_Material for this exercise_.
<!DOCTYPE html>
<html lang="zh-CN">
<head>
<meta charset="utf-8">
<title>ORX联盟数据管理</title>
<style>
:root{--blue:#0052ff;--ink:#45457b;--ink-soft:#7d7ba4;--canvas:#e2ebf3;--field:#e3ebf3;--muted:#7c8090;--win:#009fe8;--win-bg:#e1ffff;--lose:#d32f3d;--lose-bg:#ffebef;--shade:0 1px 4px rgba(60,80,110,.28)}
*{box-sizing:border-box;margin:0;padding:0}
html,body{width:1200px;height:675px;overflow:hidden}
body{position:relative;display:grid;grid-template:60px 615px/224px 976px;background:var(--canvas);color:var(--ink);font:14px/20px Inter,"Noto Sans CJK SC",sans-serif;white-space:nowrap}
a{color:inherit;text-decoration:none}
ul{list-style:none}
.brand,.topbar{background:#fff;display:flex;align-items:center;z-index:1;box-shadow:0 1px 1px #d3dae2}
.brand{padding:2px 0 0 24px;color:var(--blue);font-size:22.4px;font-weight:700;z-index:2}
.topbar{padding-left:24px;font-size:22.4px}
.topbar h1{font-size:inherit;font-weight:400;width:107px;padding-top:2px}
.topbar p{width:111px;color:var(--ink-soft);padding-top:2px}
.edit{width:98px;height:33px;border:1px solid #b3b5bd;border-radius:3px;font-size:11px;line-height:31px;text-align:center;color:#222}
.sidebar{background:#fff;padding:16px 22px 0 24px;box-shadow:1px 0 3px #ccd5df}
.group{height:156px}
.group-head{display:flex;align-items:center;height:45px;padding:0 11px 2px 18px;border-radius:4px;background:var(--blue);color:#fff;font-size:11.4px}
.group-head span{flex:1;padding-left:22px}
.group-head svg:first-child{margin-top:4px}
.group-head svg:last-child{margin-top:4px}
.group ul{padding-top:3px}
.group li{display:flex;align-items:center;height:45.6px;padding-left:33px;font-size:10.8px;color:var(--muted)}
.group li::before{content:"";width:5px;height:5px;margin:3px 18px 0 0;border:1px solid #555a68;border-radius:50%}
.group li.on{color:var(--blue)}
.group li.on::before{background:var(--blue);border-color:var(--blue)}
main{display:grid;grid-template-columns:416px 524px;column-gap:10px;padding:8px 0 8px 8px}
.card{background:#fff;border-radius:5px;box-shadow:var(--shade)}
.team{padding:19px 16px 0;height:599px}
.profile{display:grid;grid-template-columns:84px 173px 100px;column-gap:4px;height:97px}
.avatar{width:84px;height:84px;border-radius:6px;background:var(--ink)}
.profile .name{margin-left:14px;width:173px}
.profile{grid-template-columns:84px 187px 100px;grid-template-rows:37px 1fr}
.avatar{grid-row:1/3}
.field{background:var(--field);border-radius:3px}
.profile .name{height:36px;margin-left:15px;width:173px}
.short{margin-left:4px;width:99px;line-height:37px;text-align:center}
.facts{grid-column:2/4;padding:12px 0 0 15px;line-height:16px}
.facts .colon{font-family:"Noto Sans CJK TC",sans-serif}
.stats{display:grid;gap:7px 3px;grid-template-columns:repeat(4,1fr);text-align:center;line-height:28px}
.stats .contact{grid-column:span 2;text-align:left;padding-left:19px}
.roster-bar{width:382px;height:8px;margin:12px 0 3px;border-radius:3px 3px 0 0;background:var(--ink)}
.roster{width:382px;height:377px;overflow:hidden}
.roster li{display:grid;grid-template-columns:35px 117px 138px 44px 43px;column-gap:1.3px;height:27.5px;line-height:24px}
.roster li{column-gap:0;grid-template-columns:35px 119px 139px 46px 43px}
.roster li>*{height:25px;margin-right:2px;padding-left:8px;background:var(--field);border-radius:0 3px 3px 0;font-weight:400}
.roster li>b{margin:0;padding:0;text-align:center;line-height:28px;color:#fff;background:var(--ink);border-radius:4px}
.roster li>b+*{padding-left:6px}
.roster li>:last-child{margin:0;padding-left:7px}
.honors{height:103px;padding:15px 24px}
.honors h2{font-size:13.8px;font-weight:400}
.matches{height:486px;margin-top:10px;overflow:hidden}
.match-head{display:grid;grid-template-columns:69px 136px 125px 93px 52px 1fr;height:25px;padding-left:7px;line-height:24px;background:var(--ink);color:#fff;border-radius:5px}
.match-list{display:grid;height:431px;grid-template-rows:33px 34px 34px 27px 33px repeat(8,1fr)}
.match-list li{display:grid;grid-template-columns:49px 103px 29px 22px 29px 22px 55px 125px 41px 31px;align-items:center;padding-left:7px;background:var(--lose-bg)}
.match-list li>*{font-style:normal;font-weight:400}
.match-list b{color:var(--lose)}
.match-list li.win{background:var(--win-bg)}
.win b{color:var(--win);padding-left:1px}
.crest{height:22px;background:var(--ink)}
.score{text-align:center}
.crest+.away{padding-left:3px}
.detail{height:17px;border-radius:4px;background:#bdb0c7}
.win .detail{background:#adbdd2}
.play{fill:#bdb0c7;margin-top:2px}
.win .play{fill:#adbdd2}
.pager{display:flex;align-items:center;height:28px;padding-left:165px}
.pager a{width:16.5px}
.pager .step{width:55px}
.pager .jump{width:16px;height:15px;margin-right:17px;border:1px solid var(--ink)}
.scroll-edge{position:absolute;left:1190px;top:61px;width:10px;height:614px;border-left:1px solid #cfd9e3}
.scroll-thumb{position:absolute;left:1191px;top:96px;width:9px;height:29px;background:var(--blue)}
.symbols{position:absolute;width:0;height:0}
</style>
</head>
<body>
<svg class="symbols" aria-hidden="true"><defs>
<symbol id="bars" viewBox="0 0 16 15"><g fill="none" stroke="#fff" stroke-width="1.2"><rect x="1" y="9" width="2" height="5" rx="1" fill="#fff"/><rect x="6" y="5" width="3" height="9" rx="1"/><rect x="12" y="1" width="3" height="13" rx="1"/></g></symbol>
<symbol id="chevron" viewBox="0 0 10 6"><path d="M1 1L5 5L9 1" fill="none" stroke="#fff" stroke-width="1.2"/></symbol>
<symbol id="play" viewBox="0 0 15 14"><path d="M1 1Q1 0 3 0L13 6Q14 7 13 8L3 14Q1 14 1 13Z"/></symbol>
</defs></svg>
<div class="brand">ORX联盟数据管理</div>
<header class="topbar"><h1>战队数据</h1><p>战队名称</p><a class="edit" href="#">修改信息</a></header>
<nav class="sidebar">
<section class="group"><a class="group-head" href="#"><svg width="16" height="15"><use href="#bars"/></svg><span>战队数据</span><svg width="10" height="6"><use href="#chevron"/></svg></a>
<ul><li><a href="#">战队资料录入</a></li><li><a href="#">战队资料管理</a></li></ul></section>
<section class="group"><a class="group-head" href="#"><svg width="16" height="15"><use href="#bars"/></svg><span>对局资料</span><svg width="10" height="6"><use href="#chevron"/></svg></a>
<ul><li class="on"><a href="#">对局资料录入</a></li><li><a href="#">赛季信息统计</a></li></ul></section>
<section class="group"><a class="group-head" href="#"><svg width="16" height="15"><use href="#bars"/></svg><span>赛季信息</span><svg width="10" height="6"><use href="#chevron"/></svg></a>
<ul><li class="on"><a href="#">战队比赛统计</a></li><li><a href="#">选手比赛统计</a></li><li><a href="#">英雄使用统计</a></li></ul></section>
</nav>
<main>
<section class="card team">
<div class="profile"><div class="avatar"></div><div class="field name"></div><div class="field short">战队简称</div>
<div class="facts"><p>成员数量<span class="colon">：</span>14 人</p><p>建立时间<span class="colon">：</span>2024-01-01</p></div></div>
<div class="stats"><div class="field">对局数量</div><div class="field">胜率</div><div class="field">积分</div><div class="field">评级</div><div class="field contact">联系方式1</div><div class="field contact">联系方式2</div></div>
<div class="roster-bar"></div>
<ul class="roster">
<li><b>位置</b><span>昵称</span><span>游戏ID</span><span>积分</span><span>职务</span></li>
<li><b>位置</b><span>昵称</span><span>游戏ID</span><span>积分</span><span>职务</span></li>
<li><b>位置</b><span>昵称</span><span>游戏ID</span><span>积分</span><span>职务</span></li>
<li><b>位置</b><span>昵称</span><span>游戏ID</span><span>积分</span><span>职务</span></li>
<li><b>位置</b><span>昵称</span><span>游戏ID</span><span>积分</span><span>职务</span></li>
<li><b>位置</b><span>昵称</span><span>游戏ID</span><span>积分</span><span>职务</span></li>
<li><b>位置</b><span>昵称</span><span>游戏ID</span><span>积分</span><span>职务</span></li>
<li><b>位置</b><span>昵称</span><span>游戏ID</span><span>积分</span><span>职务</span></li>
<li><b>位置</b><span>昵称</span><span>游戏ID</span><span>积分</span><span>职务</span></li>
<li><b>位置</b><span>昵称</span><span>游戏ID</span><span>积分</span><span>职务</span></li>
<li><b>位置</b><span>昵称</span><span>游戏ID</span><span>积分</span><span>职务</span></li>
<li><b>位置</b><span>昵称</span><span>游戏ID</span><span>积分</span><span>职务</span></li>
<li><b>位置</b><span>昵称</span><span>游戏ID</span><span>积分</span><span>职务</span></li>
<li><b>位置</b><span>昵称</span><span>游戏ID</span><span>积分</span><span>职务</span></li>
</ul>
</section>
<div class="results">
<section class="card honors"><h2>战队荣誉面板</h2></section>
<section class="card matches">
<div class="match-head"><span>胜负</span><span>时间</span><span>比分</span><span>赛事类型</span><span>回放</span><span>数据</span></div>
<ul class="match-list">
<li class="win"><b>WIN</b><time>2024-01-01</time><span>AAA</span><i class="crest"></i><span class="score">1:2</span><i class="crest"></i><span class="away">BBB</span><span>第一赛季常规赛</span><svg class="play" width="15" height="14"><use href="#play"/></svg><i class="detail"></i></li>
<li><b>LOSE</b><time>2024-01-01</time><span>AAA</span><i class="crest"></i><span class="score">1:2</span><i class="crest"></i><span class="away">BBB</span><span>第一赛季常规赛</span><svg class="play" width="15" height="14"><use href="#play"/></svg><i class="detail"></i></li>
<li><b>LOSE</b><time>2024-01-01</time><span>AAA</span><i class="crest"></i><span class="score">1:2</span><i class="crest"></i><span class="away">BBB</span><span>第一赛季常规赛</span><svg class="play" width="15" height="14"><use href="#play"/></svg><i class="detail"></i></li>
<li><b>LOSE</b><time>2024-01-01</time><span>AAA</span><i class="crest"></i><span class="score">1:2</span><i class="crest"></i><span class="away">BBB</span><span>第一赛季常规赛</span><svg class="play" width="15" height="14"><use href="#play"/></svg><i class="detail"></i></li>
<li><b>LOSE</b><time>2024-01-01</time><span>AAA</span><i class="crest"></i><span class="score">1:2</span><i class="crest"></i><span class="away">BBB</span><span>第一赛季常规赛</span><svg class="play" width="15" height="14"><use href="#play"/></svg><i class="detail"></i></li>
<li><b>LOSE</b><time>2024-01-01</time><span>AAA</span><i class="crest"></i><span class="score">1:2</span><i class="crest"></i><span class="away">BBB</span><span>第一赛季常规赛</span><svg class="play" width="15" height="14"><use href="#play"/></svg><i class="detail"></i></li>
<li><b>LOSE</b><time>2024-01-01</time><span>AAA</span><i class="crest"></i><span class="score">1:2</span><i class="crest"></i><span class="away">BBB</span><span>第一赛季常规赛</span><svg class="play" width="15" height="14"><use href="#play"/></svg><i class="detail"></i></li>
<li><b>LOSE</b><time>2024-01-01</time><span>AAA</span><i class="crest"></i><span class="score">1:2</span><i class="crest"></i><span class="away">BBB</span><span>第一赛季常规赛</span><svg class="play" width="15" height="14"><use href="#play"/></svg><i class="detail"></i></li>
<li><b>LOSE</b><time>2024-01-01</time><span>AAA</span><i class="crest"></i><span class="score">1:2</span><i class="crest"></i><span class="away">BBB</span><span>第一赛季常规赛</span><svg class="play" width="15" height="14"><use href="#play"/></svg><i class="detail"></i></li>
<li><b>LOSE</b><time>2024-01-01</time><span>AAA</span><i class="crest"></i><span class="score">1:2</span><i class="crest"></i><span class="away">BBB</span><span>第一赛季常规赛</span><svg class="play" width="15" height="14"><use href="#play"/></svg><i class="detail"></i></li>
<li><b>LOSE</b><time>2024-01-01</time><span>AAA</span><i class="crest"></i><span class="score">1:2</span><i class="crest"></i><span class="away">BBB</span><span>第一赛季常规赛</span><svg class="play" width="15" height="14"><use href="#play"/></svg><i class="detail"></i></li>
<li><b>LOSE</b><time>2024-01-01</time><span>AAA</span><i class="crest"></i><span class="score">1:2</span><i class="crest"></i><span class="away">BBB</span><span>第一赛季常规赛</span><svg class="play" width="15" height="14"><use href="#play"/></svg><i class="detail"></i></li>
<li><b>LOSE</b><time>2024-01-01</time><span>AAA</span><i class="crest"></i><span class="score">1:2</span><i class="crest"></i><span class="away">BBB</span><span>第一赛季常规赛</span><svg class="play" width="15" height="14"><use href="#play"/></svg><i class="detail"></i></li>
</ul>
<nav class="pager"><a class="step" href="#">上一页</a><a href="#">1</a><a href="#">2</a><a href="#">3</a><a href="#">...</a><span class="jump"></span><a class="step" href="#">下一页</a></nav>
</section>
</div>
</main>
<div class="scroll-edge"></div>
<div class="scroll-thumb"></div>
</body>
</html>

_Task details_.
Write down only how many lines in the listing contain the word "roster".

_Answer box_.
10